Teesmouth for BBC Radio 3, Sounding Change – Nell Catchpole

This sound piece for Radio explores the Tees estuary – it’s living beings and geography – and highlights the current mass marine die-offs, most likely caused by deep dredging to build a new freeport.

Listen here

Thanks to Murdo Eason

Winkling the Tees

I’m stuck indoors at the moment and have been thinking about some of the people that I’ve met on my wanderings over the past few years. I thought I’d share a tale of someone I’d met down on the River Tees.

A couple of years ago I was having a wander on the north bank of the Tees. The tide was low, exposing the weed-covered slag rocks of the steep river bank. I walked beneath the Newport Bridge and saw a man scrambling along the rocks close to the waters edge, he missed his footing on the slippery rocks and fell over. I walked towards him, he picked himself up and clambered back up the bank. He looked like he was in his sixties, he seemed unharmed apart from a cut to his hand. I asked him if he was ok, “yeh, just a slip, happens all the time on those rocks” he replied.

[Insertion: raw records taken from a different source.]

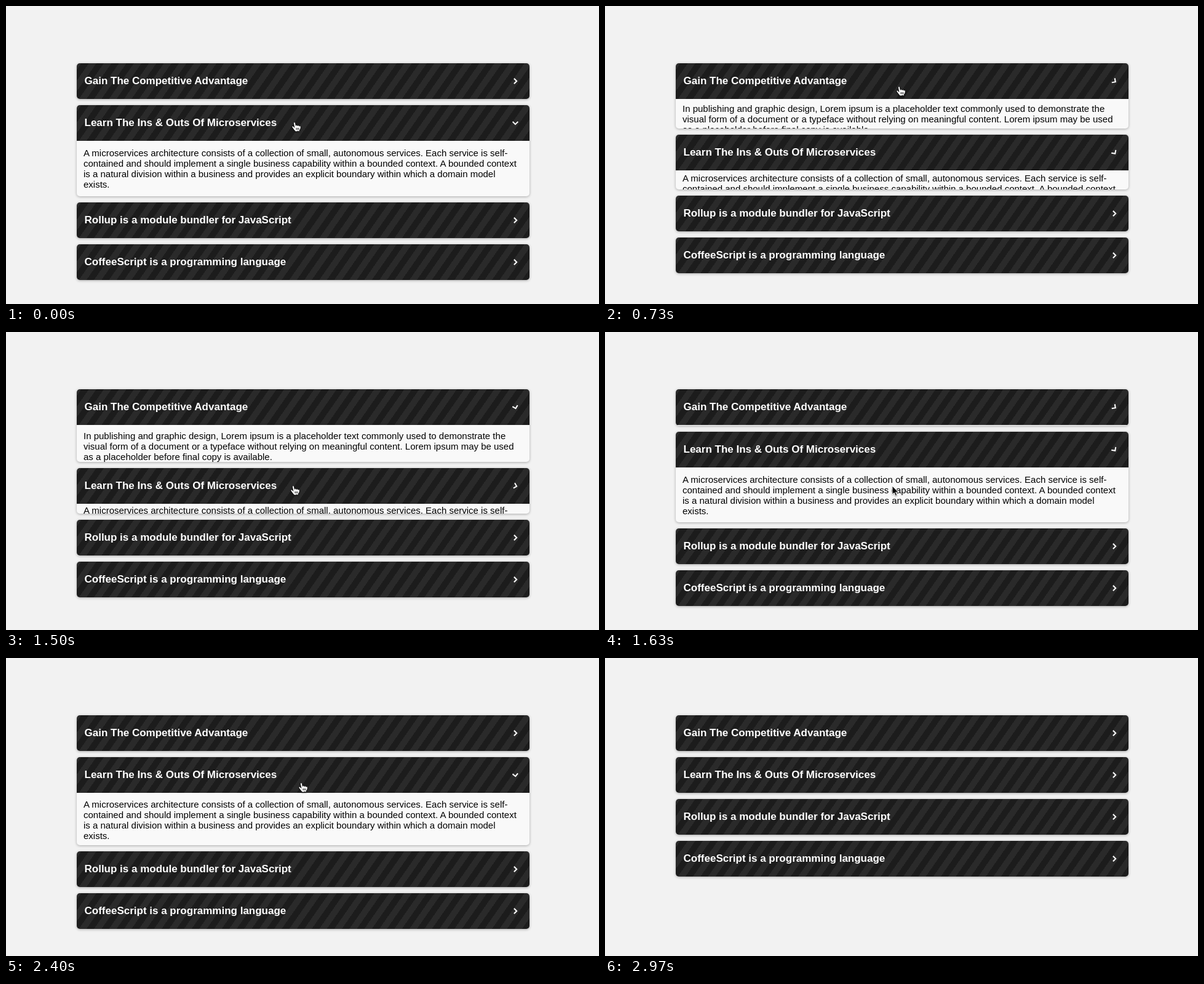
An HTML page that plays this animation: 964 by 484 pixels, repeating every 3860 ms.

```html
<!DOCTYPE html>
<html lang="en">
<head>
<meta charset="utf-8">
<title>Accordion</title>
<style>
  html, body { margin: 0; width: 100%; height: 100%; overflow: hidden; background: #f2f2f2; }
  body { position: relative; font-family: "Liberation Sans", Helvetica, Arial, sans-serif; }
  #list { position: absolute; left: 115px; top: 93px; width: 736px; }
  .item { margin-bottom: 10px; border-radius: 5px; overflow: hidden; background: #f9f9f9;
          box-shadow: 0 1px 4px rgba(0, 0, 0, .3); }
  .head { position: relative; height: 58px; padding-left: 12.5px; color: #fff; font: bold 17px/57px "Liberation Sans", Helvetica, Arial, sans-serif;
          background: repeating-linear-gradient(-55deg, #1c1c1c, #1c1c1c 10px, #2a2a2a 10px, #2a2a2a 20px); }
  .head svg { position: absolute; right: 13px; top: 19px; }
  .panel { box-sizing: border-box; padding: 0 11px; overflow: hidden; white-space: pre; color: #000;
           font-size: 15px; line-height: 17px; }
  svg { overflow: visible; fill: none; }
  #cursor { position: absolute; left: 0; top: 0; filter: drop-shadow(0 1px 1px rgba(0, 0, 0, .35)); }
</style>
</head>
<body>
<div id="list"></div>
<svg id="cursor" width="20" height="20">
  <g id="hand" transform="scale(.93)" stroke="#000" stroke-width=".9" stroke-linejoin="round">
    <path fill="#fff" d="M-1 13L-4.2 8.6C-5 7.2 -3.2 5.6 -1.7 7.2L-.2 9L-1.6 2C-2 -.6 .9 -.9 1.5 1.4L2.5 5.8C2.6 4 5.2 4 5.5 6.2C6 4.6 8.2 4.8 8.4 6.8C9.2 5.6 11 5.8 11 7.8C11.2 11 10 12 8.8 14L8.7 16H7L6 14.8L5 16H1L.8 14.8Z"/>
    <path d="M3.2 9.5v3.6M5.3 9.5v3.6M7.4 9.5v3.6"/>
  </g>
  <path id="arrow" fill="#000" stroke="#fff" d="M0 0V14L3.2 11L5.4 16.2L7.7 15.2L5.5 10.2H10Z"/>
</svg>
<script>
const HEAD = 58, GAP = 10, TOP = 93, PAD = 11, LINE = 17;
const LOOP = 3860, SLIDE = 200, TURN = 290, TURN_DELAY = 10;

// flips: times at which an item toggles, starting with opening
const items = [
  { title: 'Gain The Competitive Advantage', flips: [611, 1445], lines: [
    'In publishing and graphic design, Lorem ipsum is a placeholder text commonly used to demonstrate the',
    'visual form of a document or a typeface without relying on meaningful content. Lorem ipsum may be used',
    'as a placeholder before final copy is available.'] },
  { title: 'Learn The Ins & Outs Of Microservices', flips: [-1000, 611, 1445, 2370], lines: [
    'A microservices architecture consists of a collection of small, autonomous services. Each service is self-',
    'contained and should implement a single business capability within a bounded context. A bounded context',
    'is a natural division within a business and provides an explicit boundary within which a domain model',
    'exists.'] },
  { title: 'Rollup is a module bundler for JavaScript', flips: [], lines: [] },
  { title: 'CoffeeScript is a programming language', flips: [], lines: [] }
];

// pointer stops: time, x, y
const stops = [
  [20, 469, 189], [400, 478, 128], [590, 478, 128], [690, 478, 131], [800, 478, 131],
  [1090, 467, 250], [1880, 467, 250], [2030, 480, 203], [2850, 480, 203], [2945, 717, 75]
];
const POINTER_GONE = 2970;

const byId = id => document.getElementById(id);
const clamp = v => Math.min(1, Math.max(0, v));
const swing = v => .5 - Math.cos(Math.PI * clamp(v)) / 2;

for (const item of items) {
  const box = document.createElement('div');
  box.className = 'item';
  box.innerHTML = `<div class="head"><span></span><svg width="20" height="20">
    <path stroke="#fff" stroke-width="2" d="M-2.1 -4.3L2.2 0L-2.1 4.3"/></svg></div><div class="panel"></div>`;
  box.querySelector('span').textContent = item.title;
  item.icon = box.querySelector('path');
  item.panel = box.querySelector('.panel');
  item.panel.textContent = item.lines.join('\n');
  byId('list').append(box);
}

function openness(flips, t, curve) {
  const n = flips.filter(f => f <= t).length;
  if (!n) return 0;
  const p = curve(t - flips[n - 1]);
  return n % 2 ? p : 1 - p;
}

function pointerAt(t) {
  let [, x, y] = stops[0];
  for (let i = 1; i < stops.length; i++) {
    const [t0, x0, y0] = stops[i - 1], [t1, x1, y1] = stops[i];
    if (t < t0) break;
    const p = swing((t - t0) / (t1 - t0));
    x = x0 + (x1 - x0) * p;
    y = y0 + (y1 - y0) * p;
  }
  return [x, y];
}

function draw(t) {
  const [x, y] = pointerAt(t);
  let top = TOP, overHead = false;
  for (const { flips, lines, icon, panel } of items) {
    const open = openness(flips, t, d => swing(d / SLIDE));
    const turn = openness(flips, t, d => clamp((d - TURN_DELAY) / TURN));
    const height = open * (lines.length * LINE + 2 * PAD);
    panel.style.height = height + 'px';
    panel.style.paddingTop = open * PAD + 'px';
    panel.style.display = height ? 'block' : 'none';
    icon.setAttribute('transform', `translate(10 10) rotate(${90 * turn})`);
    overHead ||= y >= top && y < top + HEAD;
    top += HEAD + height + GAP;
  }
  byId('cursor').style.transform = `translate(${Math.round(x)}px, ${Math.round(y)}px)`;
  byId('cursor').style.display = t < POINTER_GONE ? 'block' : 'none';
  byId('hand').style.display = overHead ? 'inline' : 'none';
  byId('arrow').style.display = overHead ? 'none' : 'inline';
}

const start = performance.now();
function tick() {
  draw((performance.now() - start) % LOOP);
  requestAnimationFrame(tick);
}
tick();
</script>
</body>
</html>
```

We got chatting, he said that he was scouting for winkling spots as he regularly gathered winkles from a few sites along the banks of the river and was always looking for new places. He said that he kept his sites a secret as there were others in the ‘same game’.

I think he must of thought that I doubted his explanation as he produced a roll of cash from his pocket as evidence of his enterprise. “I got this from selling winkles to a couple of fishmongers this morning”. I asked him how long he’d been collecting winkles, “years and years” he replied, “I used to work on the docks but got laid-off, I don’t need to work anymore but I enjoy being down on the river, the money’s ok too, between this and my pension I do alright”.

He then started to tell me about young people “The young ‘uns sit around moaning that they’ve got nowt, they just have to open their eyes, there’s money all around them. See over there?” he points to some objects on the waters edge “see that scrap? there’s probably twenty or thirty quids worth there just waiting to be picked up and weighed-in. The young ‘uns can’t be arsed, they just want someone to give them something, I wasn’t brought-up like that”. We chatted on a little longer before I said ta-ra and left him to his business.

I wasn’t sure what to make of eating winkles from the Tees. I’d grown up in a time when the river was full of visible raw sewage or ‘Tees Trout’ as we called it. The river was also used by the local chemical and steel industries as a toxic gutter to the sea. I went to school not far from the spot where the man was gathering winkles, I can still remember the stench of the Portrack sewage farm wafting across the river. I know the river is now a lot cleaner but I’m still not sure that I’d want to eat shellfish from its banks.

I thought about the people who make their living on the margins of our communities, years of high unemployment and lack of opportunities have meant that it’s not easy to find a niche that earns you a living. This man had returned to a tradition that far outdates any other practiced along the banks of the modern Tees, foraging, living off his wits and his knowledge of the river.

For the next couple of months I kept my eye on the local paper, looking for cases of winkle-related food poisoning, I saw none.



One biographer of Gertrude described her own impressions of the city in the same period (the late 1800s), when for the first time she visited an aunt who lived there: The district round Middlesbrough and Tees side to the sea was caked with grime…For twenty miles the air smelt of chemicals and ash and soot, as the crowded houses smelt of cabbage, cheese and cat. Basements…were covered with black, gluey mud whenever it rained.’   The term ‘day-darkness’ was coined to describe the smog of industry; and in particular, Middlesbrough and Cleveland were said by a contemporary to succeed in almost excluding daylight from the district.

Daughter of the Desert. The Remarkable Life of Gertrude Bell.

Georgina Howell. 2007